Part of this legislation included the provision of a Disability Living Allowance (DLA) paid to people whose disabilities prevent them from earning a sufficient income. This is where ‘the problem’ was seen to lie: paying state benefits so that disabled people could use taxis or run cars in order to pursue hobbies and have a social life; to get about in high-tech wheelchairs; to hire people ensure that they take their medication or to do house-work for them. All this came at a high cost and, under adversity policies, this level of welfare was held to be completely unsustainable and as needing to be stopped. This despite the fraud rate for DLA being assessed at just 0.5 per cent.
Recently, on the ISCHP list, I learned of an excellent book Crippled, by Francis Ryan, a journalist and activist for disabled people’s rights. Its sub-title: Austerity and the Demonization of Disabled People told me it was a book I needed to read. I found it outstanding. It offers a stark and thorough analysis of the way in which the welfare ‘problem’ has been solved by ‘demonising the disabled’, detailing the transformation of disabled people into Feckless Wastrels.
Ryan writes about how, long before the DDA, a Conservative Government, headed by Thatcher, set out to challenge the principles of the welfare state and its responsibilities toward people with disabilities. Given its feel-good credentials at a time when disability rights were being lobbied for by the charities and the Crip community in particular, it was clearly not going to be an easy message to sell. In the era of Live-Aid, raising money for the less-fortunate was seen as a very ‘cool’ thing to do. To counter that, the narrative had to be changed. A different story had to be told, a different image created. Thatcher chillingly argued:
‘I think we’ve been through a period where too many people have been given to understand that if they have a problem, it’s the government’s job to cope with it’.
Ryan draws attention to the way that this has played out more recently in the post-2010 period of austerity . In 2013, the Minister for work and pensions announced stricter conditions to end the ‘something for nothing culture’. The DLA has since been replaced by more frugal benefits and a draconian system where regular ‘assessments’ are made so that disabled people have to repeatedly prove that they are unable to work.
By off-loading the assessment onto private companies, (using mainly unqualified and under-trained staff and strictly limited criteria) the numbers of people who ‘qualify’ has been massively reduced. In the process it has brought real hardship and desolation to those drawn into the net of the ‘work shy’. As Ryan points out:
Disabled people and their social security not only became fair game in the vilification of benefit claimants – they became the prime target.

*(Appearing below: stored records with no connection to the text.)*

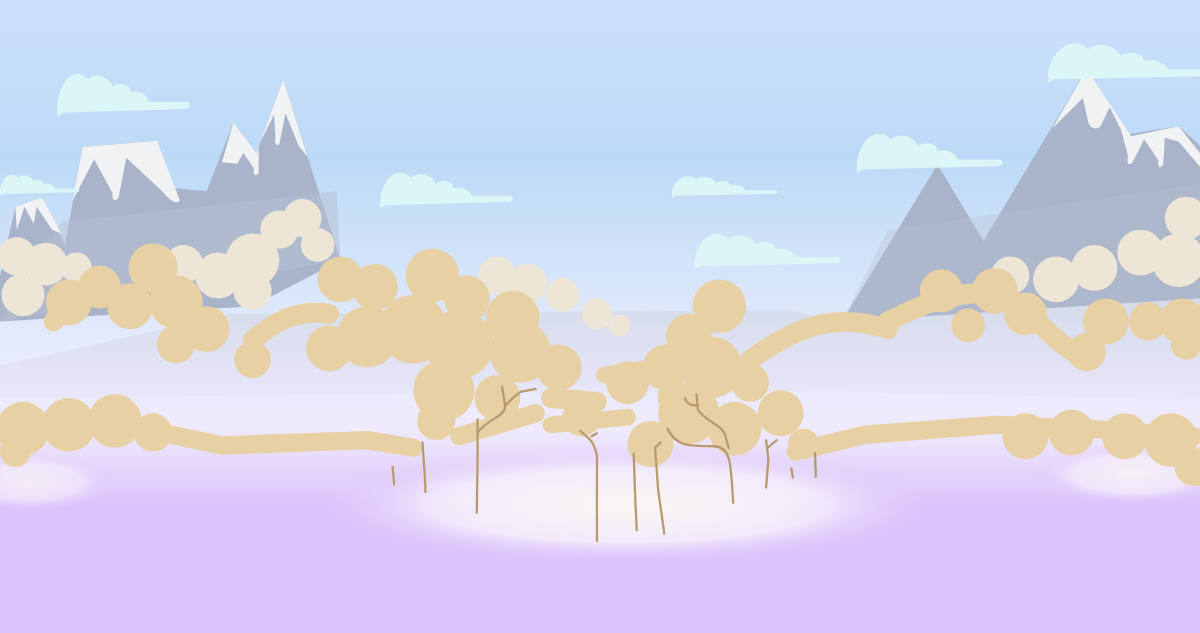
<!DOCTYPE html>
<html lang="en">
<head>
<meta charset="utf-8">
<title>Misty Grove Valley</title>
<link rel="stylesheet" href="https://fonts.googleapis.com/css2?family=Nunito&display=swap">
<style>
  :root {
    --sky-top: #cde0fb;
    --sky-mid: #bcdaf6;
    --sky-low: #e6ebfc;
    --mountain: #a9b4ca;
    --mountain-shade: #b6bfd2;
    --snow: #f1f2f3;
    --sky-cloud: #dcf6f8;
    --haze: #d5dcea;
    --far-canopy: #ede5d6;
    --canopy: #e8d0a5;
    --trunk: #b99a6c;
    --meadow: #dcc2fb;
    --glow: #fbf8f4;
  }
  html, body { margin: 0; padding: 0; overflow: hidden; }
  body { width: 1200px; height: 633px; font-family: "Nunito", sans-serif; }
  .scene { display: block; width: 1200px; height: 633px; }
  .canopy-line { fill: none; stroke: var(--canopy); stroke-linecap: round; stroke-linejoin: round; }
  .trunk { fill: none; stroke: var(--trunk); stroke-width: 3; stroke-linecap: round; }
</style>
</head>
<body>
<svg class="scene" viewBox="0 0 1568 827" width="1200" height="633" preserveAspectRatio="none" role="img" aria-label="Pastel valley with snowy mountains and golden trees">
  <defs>
    <linearGradient id="sky-gradient" x1="0" y1="0" x2="0" y2="1">
      <stop offset="0" stop-color="var(--sky-top)"/>
      <stop offset="0.25" stop-color="var(--sky-mid)"/>
      <stop offset="0.55" stop-color="var(--sky-low)"/>
      <stop offset="0.68" stop-color="#efeafc"/>
      <stop offset="0.8" stop-color="var(--meadow)"/>
      <stop offset="1" stop-color="var(--meadow)"/>
    </linearGradient>
    <radialGradient id="meadow-glow" cx="0.5" cy="0.5" r="0.5">
      <stop offset="0" stop-color="var(--glow)"/>
      <stop offset="0.6" stop-color="#f4eefb" stop-opacity="0.9"/>
      <stop offset="1" stop-color="var(--meadow)" stop-opacity="0"/>
    </radialGradient>
    <linearGradient id="haze-gradient" x1="0" y1="0" x2="0" y2="1">
      <stop offset="0" stop-color="var(--haze)"/>
      <stop offset="1" stop-color="#e9e6fa"/>
    </linearGradient>
    <g id="sky-cloud">
      <path d="M0 60 C-4 30 20 0 40 20 C50 10 70 18 72 28 C80 22 95 24 96 34 C110 30 118 40 120 44 L170 44 C176 48 172 52 165 52 L6 56 C2 58 0 62 0 60 Z"/>
    </g>
  </defs>

  <rect class="sky" width="1568" height="827" fill="url(#sky-gradient)"/>

  <g class="mountains-left">
    <polygon points="0,360 20,270 55,258 85,320 108,192 205,184 220,245 270,250 305,160 335,200 370,104 445,340 330,400 0,420" fill="var(--mountain)"/>
    <polygon points="80,290 440,250 445,340 0,420" fill="var(--mountain-shade)" opacity="0.5"/>
    <g fill="var(--snow)">
      <path d="M108 192 L205 184 L235 262 C230 268 222 262 212 250 L165 206 L155 258 C150 265 146 260 147 252 L123 208 L95 262 Z"/>
      <path d="M305 160 L335 200 L370 104 L402 205 L390 190 L373 148 L365 188 C362 192 358 188 360 180 L358 150 L338 190 L338 226 C334 232 330 228 332 220 L318 200 L310 214 L290 212 Z"/>
      <path d="M20 270 L55 258 L80 305 L68 300 L48 270 L44 292 L32 270 L22 300 Z"/>
    </g>
  </g>

  <g class="mountains-right">
    <polygon points="1100,420 1225,215 1285,315 1420,90 1475,175 1540,165 1568,190 1568,460 1100,460" fill="var(--mountain)"/>
    <polygon points="1100,420 1568,395 1568,240 1160,300" fill="var(--mountain-shade)" opacity="0.35"/>
    <g fill="var(--snow)">
      <path d="M1420 90 L1478 178 L1540 165 L1568 200 L1568 218 L1540 185 L1522 180 L1520 215 C1516 222 1512 218 1514 210 L1495 182 L1480 212 C1474 218 1472 212 1474 204 L1465 170 L1450 140 L1438 165 C1432 170 1425 168 1422 160 L1415 128 L1375 168 Z"/>
    </g>
  </g>

  <g class="sky-clouds" fill="var(--sky-cloud)">
    <use href="#sky-cloud" transform="translate(75 80) scale(1 1.2)"/>
    <use href="#sky-cloud" transform="translate(0 220) scale(0.6 0.6)"/>
    <use href="#sky-cloud" transform="translate(497 212) scale(1 1)"/>
    <use href="#sky-cloud" transform="translate(878 222) scale(0.8 0.6)"/>
    <use href="#sky-cloud" transform="translate(908 292) scale(1.1 1)"/>
    <use href="#sky-cloud" transform="translate(1120 160) scale(1.1 1.1)"/>
    <use href="#sky-cloud" transform="translate(1370 42) scale(1.3 1.1)"/>
  </g>

  <path class="haze" d="M0 478 L300 410 L1030 405 L1100 420 L1568 390 L1568 522 L1000 510 L0 520 Z" fill="url(#haze-gradient)"/>

  <g class="far-canopy" fill="var(--far-canopy)">
    <circle cx="22" cy="335" r="25"/><circle cx="60" cy="345" r="28"/><circle cx="100" cy="350" r="20"/>
    <circle cx="30" cy="385" r="28"/><circle cx="240" cy="345" r="25"/><circle cx="285" cy="360" r="30"/>
    <circle cx="330" cy="340" r="35"/><circle cx="365" cy="300" r="25"/><circle cx="395" cy="285" r="25"/>
    <circle cx="415" cy="320" r="22"/><circle cx="330" cy="380" r="25"/>
    <circle cx="650" cy="360" r="25"/><circle cx="690" cy="370" r="25"/><circle cx="735" cy="385" r="22"/>
    <circle cx="780" cy="410" r="20"/><circle cx="810" cy="425" r="14"/>
    <circle cx="1320" cy="360" r="25"/><circle cx="1380" cy="365" r="30"/><circle cx="1430" cy="350" r="30"/>
    <circle cx="1490" cy="330" r="30"/><circle cx="1550" cy="285" r="28"/><circle cx="1540" cy="340" r="35"/>
  </g>

  <ellipse class="meadow-glow" cx="820" cy="660" rx="420" ry="80" fill="url(#meadow-glow)"/>
  <ellipse cx="1480" cy="620" rx="130" ry="40" fill="url(#meadow-glow)" opacity="0.8"/>
  <ellipse cx="40" cy="630" rx="110" ry="40" fill="url(#meadow-glow)" opacity="0.7"/>

  <g class="golden-canopy" fill="var(--canopy)">
    <circle cx="90" cy="395" r="30"/><circle cx="130" cy="375" r="28"/><circle cx="200" cy="350" r="32"/>
    <circle cx="230" cy="395" r="35"/><circle cx="270" cy="430" r="30"/><circle cx="330" cy="470" r="24"/>
    <circle cx="230" cy="450" r="25"/><circle cx="170" cy="400" r="30"/>
    <circle cx="445" cy="365" r="30"/><circle cx="490" cy="375" r="30"/><circle cx="565" cy="360" r="35"/>
    <circle cx="610" cy="390" r="30"/><circle cx="670" cy="415" r="35"/><circle cx="430" cy="455" r="30"/>
    <circle cx="480" cy="440" r="40"/><circle cx="540" cy="430" r="45"/><circle cx="600" cy="450" r="45"/>
    <circle cx="680" cy="460" r="40"/><circle cx="730" cy="480" r="30"/><circle cx="580" cy="510" r="40"/>
    <circle cx="650" cy="520" r="30"/><circle cx="570" cy="550" r="25"/>
    <circle cx="940" cy="400" r="35"/><circle cx="900" cy="440" r="30"/><circle cx="870" cy="480" r="30"/>
    <circle cx="930" cy="480" r="40"/><circle cx="980" cy="500" r="25"/><circle cx="1020" cy="540" r="30"/>
    <circle cx="820" cy="500" r="28"/><circle cx="760" cy="545" r="25"/><circle cx="850" cy="580" r="30"/>
    <circle cx="900" cy="540" r="40"/><circle cx="960" cy="560" r="35"/><circle cx="1050" cy="580" r="20"/>
    <circle cx="1230" cy="380" r="28"/><circle cx="1300" cy="380" r="30"/><circle cx="1340" cy="410" r="28"/>
    <circle cx="1265" cy="425" r="22"/><circle cx="1420" cy="460" r="25"/><circle cx="1445" cy="420" r="30"/>
    <circle cx="1500" cy="420" r="25"/><circle cx="1545" cy="420" r="30"/><circle cx="1550" cy="450" r="20"/>
    <circle cx="30" cy="560" r="35"/><circle cx="90" cy="555" r="35"/><circle cx="150" cy="550" r="35"/>
    <circle cx="200" cy="565" r="25"/><circle cx="20" cy="590" r="20"/>
    <circle cx="1340" cy="570" r="30"/><circle cx="1400" cy="565" r="30"/><circle cx="1470" cy="570" r="30"/>
    <circle cx="1530" cy="575" r="35"/><circle cx="1560" cy="610" r="25"/>
  </g>
  <g class="canopy-line">
    <path d="M70 420 L100 380 M330 445 C370 410 400 405 430 410 M720 520 L780 525" stroke-width="26"/>
    <path d="M980 470 C1050 420 1100 410 1160 430 M1160 420 C1200 400 1260 370 1320 390 C1360 420 1380 450 1420 470" stroke-width="26"/>
    <path d="M210 565 L290 582 L480 575 L540 585 M600 570 L700 540" stroke-width="24"/>
    <path d="M1040 590 L1130 568 L1300 555 L1420 560 L1560 570" stroke-width="24"/>
    <path d="M720 555 L820 545 M870 520 L880 470 M790 490 L870 478" stroke-width="22"/>
  </g>

  <g class="trunks">
    <path class="trunk" d="M513 610 L515 633"/>
    <path class="trunk" d="M552 578 L555 620 L556 643"/>
    <path class="trunk" d="M624 548 L624 600 L623 670 M624 565 C640 545 660 545 660 530 L656 505 M660 530 C670 520 675 515 680 512 L700 508"/>
    <path class="trunk" d="M758 563 C770 573 775 575 780 595 L780 650 L780 707 M773 570 L780 566"/>
    <path class="trunk" d="M828 593 L830 650 L832 693"/>
    <path class="trunk" d="M856 585 L860 640 L868 697 M856 585 L863 578"/>
    <path class="trunk" d="M872 560 C885 585 900 582 935 583 C955 585 955 605 958 657 M910 515 L912 535 C920 550 945 555 948 570 L952 585 M912 530 C900 530 896 525 895 520"/>
    <path class="trunk" d="M1001 575 L1004 600 L1001 637 M1003 585 L1015 575"/>
    <path class="trunk" d="M1034 612 L1036 624 M1065 592 L1066 623"/>
  </g>
</svg>
</body>
</html>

Newspapers and television showed haunted examples of the disabled, ‘milking the state’. Politicians talked openly of the ‘bloated disability benefits bill’. … Britain witnessed the emergence of the ‘undeserving sick’.
Ryan, 2019: 28
I cannot begin to compare my experience to the massive numbers of disabled people in Britain thrown into extreme poverty – who cannot afford to feed themselves, who huddle in bed most of the time because they have no money to heat their homes, as Ryan depicts them so passionately and eloquently in her book. I can bear witness to the impact of being classed as a Feckless wastrel. It is a penetrating personal attack and very hard to bear. I find it saddening and shaming that it has become acceptable to treat disabled people with mistrust, misgiving, and cruelty within a supposedly honourable and civil society like mine.
About the author
Wendy Stainton Rogers was one of the founding members of ISCHP and its chair for several years. After retiring from the Open University in September 2011, within a month she had to have surgery which went badly wrong. A few more medical catastrophes since then have left her ‘bodily challenged’, but in the last few years she has been able to return to academic work and other ways of enjoying life. She is a Professor Emerita (at the OU) and is currently completing a book: The Psychology of Human Being, for Routledge.